__Problem__: Needed from the data below: every line from the one with "<title>Secure mail server" up to and including the one with "10; stroke-linejoin: round;", repeated exactly and with nothing else.
###
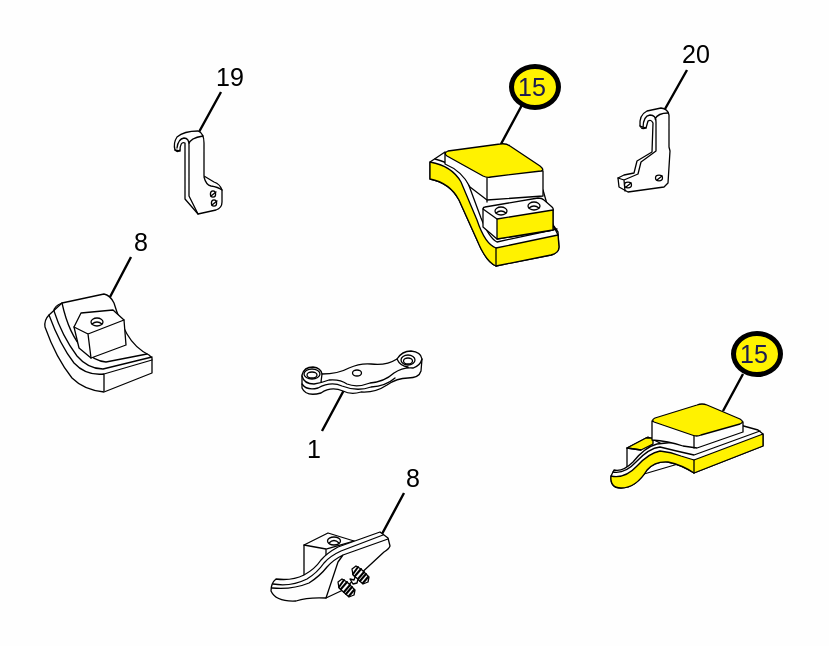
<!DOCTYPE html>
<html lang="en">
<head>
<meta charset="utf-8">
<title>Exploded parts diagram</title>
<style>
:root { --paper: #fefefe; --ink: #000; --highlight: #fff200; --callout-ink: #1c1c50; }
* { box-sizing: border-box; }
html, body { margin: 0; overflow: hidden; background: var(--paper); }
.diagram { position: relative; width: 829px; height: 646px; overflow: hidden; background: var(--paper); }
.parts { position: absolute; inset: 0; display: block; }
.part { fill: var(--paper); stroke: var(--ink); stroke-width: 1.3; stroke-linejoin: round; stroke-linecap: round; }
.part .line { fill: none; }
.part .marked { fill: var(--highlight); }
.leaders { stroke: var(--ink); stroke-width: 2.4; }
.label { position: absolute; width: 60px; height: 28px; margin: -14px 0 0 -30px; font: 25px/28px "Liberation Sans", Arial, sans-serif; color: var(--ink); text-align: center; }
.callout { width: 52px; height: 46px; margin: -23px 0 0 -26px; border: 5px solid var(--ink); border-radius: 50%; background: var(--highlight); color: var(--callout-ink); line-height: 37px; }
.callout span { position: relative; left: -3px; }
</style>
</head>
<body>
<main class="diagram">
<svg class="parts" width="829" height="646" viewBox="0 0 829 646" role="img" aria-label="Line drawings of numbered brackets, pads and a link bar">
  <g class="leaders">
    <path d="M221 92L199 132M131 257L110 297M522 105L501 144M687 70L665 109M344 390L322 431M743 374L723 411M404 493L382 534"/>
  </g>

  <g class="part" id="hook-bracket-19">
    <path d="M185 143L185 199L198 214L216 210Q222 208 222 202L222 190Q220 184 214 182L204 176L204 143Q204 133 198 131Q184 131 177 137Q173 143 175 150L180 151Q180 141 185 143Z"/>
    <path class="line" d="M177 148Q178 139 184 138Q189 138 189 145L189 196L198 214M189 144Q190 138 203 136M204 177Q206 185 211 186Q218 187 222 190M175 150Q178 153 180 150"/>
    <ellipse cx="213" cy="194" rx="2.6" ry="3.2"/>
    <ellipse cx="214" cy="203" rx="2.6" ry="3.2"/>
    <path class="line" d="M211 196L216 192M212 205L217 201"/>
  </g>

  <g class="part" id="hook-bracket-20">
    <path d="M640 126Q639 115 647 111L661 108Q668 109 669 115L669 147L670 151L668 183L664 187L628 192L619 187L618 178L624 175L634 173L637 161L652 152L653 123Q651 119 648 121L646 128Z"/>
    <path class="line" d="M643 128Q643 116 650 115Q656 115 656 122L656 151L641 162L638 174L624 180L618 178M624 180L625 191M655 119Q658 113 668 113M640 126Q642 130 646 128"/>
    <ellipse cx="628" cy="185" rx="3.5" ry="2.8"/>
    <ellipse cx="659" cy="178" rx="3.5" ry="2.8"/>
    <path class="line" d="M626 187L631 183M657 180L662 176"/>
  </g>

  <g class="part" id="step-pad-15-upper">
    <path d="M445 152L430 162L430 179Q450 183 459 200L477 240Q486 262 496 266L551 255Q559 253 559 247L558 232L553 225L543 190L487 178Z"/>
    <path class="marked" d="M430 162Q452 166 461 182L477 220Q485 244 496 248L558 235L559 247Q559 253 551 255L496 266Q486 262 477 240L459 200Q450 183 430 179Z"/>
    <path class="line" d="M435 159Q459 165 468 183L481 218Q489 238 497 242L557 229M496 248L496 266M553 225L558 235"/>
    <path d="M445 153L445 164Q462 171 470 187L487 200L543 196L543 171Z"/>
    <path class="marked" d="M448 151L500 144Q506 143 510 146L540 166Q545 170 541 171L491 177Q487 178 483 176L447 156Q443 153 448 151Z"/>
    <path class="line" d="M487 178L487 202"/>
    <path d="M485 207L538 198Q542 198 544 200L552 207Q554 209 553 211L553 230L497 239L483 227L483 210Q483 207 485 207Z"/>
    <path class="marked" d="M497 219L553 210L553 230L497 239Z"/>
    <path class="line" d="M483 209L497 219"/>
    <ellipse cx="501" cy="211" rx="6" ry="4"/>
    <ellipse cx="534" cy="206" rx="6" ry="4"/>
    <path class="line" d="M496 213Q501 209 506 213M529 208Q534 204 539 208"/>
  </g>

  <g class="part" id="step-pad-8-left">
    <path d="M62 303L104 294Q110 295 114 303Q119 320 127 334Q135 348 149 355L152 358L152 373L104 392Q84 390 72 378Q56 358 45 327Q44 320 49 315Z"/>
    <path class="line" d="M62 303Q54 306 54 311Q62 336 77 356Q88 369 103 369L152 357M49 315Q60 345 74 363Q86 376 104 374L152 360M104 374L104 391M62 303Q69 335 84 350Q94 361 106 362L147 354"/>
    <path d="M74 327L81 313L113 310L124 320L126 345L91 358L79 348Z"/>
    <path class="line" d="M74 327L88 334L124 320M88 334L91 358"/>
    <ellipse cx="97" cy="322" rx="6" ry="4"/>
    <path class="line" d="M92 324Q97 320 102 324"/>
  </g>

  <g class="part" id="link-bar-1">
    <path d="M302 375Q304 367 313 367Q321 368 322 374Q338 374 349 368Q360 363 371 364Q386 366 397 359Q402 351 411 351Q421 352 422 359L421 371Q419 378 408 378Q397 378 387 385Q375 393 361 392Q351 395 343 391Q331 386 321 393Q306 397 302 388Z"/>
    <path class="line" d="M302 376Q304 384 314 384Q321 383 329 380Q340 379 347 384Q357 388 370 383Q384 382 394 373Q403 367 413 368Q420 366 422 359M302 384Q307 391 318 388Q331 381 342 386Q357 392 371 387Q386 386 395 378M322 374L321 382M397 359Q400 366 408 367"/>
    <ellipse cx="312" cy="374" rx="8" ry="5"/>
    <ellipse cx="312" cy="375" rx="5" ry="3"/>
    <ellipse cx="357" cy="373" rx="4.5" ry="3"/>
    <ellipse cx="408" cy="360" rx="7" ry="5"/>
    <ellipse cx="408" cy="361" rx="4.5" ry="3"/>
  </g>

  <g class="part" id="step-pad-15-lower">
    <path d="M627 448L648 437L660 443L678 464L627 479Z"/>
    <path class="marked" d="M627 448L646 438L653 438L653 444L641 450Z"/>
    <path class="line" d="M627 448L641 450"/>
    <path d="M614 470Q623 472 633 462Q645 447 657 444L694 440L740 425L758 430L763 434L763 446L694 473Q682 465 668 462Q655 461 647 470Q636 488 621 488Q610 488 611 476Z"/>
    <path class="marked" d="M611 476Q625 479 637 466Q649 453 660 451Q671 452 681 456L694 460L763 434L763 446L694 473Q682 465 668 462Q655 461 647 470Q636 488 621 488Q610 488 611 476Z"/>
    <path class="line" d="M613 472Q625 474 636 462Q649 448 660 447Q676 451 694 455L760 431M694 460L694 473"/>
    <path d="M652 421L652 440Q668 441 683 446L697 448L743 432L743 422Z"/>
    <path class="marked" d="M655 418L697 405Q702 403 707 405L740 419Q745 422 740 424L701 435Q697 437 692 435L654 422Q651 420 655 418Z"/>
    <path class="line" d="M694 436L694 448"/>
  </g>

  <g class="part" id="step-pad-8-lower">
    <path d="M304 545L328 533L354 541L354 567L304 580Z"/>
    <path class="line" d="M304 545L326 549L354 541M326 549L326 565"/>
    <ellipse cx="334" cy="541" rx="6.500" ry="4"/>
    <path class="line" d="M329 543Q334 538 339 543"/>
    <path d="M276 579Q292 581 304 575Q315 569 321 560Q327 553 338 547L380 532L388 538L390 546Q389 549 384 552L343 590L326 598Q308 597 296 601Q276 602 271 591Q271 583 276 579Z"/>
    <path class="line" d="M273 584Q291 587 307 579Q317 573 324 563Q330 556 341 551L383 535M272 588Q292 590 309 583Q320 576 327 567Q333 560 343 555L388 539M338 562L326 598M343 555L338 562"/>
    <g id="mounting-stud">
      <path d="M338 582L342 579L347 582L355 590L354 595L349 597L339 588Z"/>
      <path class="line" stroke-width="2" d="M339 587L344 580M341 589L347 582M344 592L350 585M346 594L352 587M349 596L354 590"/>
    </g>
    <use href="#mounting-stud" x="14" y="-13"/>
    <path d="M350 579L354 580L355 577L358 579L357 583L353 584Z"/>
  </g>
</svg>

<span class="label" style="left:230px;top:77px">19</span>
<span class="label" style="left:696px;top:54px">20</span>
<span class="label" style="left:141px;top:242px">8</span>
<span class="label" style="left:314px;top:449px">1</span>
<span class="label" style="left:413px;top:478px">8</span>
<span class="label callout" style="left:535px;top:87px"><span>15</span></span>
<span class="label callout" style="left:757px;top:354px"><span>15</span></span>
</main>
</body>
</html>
###
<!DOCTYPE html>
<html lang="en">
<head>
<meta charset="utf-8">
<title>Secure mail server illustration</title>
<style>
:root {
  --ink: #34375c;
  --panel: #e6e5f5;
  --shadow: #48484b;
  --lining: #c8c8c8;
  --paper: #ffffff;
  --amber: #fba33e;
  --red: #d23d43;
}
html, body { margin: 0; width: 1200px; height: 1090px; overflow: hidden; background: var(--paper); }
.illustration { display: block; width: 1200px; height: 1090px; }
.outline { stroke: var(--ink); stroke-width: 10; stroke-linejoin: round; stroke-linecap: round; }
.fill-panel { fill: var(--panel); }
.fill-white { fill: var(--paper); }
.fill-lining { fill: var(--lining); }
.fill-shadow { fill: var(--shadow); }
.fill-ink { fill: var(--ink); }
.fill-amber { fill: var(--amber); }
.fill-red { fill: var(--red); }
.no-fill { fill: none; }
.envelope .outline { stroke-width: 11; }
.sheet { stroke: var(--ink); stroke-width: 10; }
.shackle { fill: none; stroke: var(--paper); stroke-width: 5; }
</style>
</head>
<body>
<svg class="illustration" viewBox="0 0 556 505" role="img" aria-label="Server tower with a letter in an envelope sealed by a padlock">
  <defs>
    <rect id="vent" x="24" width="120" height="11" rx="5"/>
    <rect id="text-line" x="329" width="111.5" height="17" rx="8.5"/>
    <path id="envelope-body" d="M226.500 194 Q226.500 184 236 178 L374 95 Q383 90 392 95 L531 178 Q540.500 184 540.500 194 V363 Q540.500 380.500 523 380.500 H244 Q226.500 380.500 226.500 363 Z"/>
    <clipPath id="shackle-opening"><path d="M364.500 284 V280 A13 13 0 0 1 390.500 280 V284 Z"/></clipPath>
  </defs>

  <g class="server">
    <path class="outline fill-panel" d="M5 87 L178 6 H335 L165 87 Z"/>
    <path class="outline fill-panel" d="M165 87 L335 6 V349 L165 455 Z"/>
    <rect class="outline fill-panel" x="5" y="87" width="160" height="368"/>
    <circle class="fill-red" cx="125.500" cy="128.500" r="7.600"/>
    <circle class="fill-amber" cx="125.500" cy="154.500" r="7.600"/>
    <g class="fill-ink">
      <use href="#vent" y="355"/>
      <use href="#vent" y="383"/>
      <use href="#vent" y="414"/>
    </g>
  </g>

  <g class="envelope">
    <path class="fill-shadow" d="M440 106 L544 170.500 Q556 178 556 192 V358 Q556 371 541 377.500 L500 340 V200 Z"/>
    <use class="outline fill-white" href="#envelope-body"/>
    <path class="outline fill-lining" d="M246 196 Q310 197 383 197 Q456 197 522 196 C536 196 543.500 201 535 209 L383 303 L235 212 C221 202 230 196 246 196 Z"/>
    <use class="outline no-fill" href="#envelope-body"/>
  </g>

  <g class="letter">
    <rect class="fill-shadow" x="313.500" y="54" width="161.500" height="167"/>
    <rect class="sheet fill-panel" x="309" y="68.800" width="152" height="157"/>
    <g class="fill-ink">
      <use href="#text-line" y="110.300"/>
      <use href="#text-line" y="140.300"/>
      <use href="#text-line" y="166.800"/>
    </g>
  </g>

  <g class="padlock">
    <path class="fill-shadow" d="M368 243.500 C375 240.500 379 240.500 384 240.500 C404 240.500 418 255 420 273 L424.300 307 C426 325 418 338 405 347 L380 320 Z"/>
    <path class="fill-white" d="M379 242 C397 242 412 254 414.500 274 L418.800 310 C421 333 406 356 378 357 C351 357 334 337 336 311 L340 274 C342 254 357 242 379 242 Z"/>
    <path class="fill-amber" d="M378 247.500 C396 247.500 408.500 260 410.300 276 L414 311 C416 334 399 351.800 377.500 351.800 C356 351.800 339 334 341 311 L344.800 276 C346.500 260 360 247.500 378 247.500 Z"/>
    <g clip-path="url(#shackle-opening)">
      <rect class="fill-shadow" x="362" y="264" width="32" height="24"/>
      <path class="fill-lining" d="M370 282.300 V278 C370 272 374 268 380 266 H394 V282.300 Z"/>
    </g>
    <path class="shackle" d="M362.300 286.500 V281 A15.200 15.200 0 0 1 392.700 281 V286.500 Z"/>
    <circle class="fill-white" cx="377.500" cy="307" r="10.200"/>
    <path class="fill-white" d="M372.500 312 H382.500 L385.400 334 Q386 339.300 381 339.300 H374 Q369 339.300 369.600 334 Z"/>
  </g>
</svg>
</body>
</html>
###
__Result of the task__:
<title>Secure mail server illustration</title>
<style>
:root {
  --ink: #34375c;
  --panel: #e6e5f5;
  --shadow: #48484b;
  --lining: #c8c8c8;
  --paper: #ffffff;
  --amber: #fba33e;
  --red: #d23d43;
}
html, body { margin: 0; width: 1200px; height: 1090px; overflow: hidden; background: var(--paper); }
.illustration { display: block; width: 1200px; height: 1090px; }
.outline { stroke: var(--ink); stroke-width: 10; stroke-linejoin: round; stroke-linecap: round; }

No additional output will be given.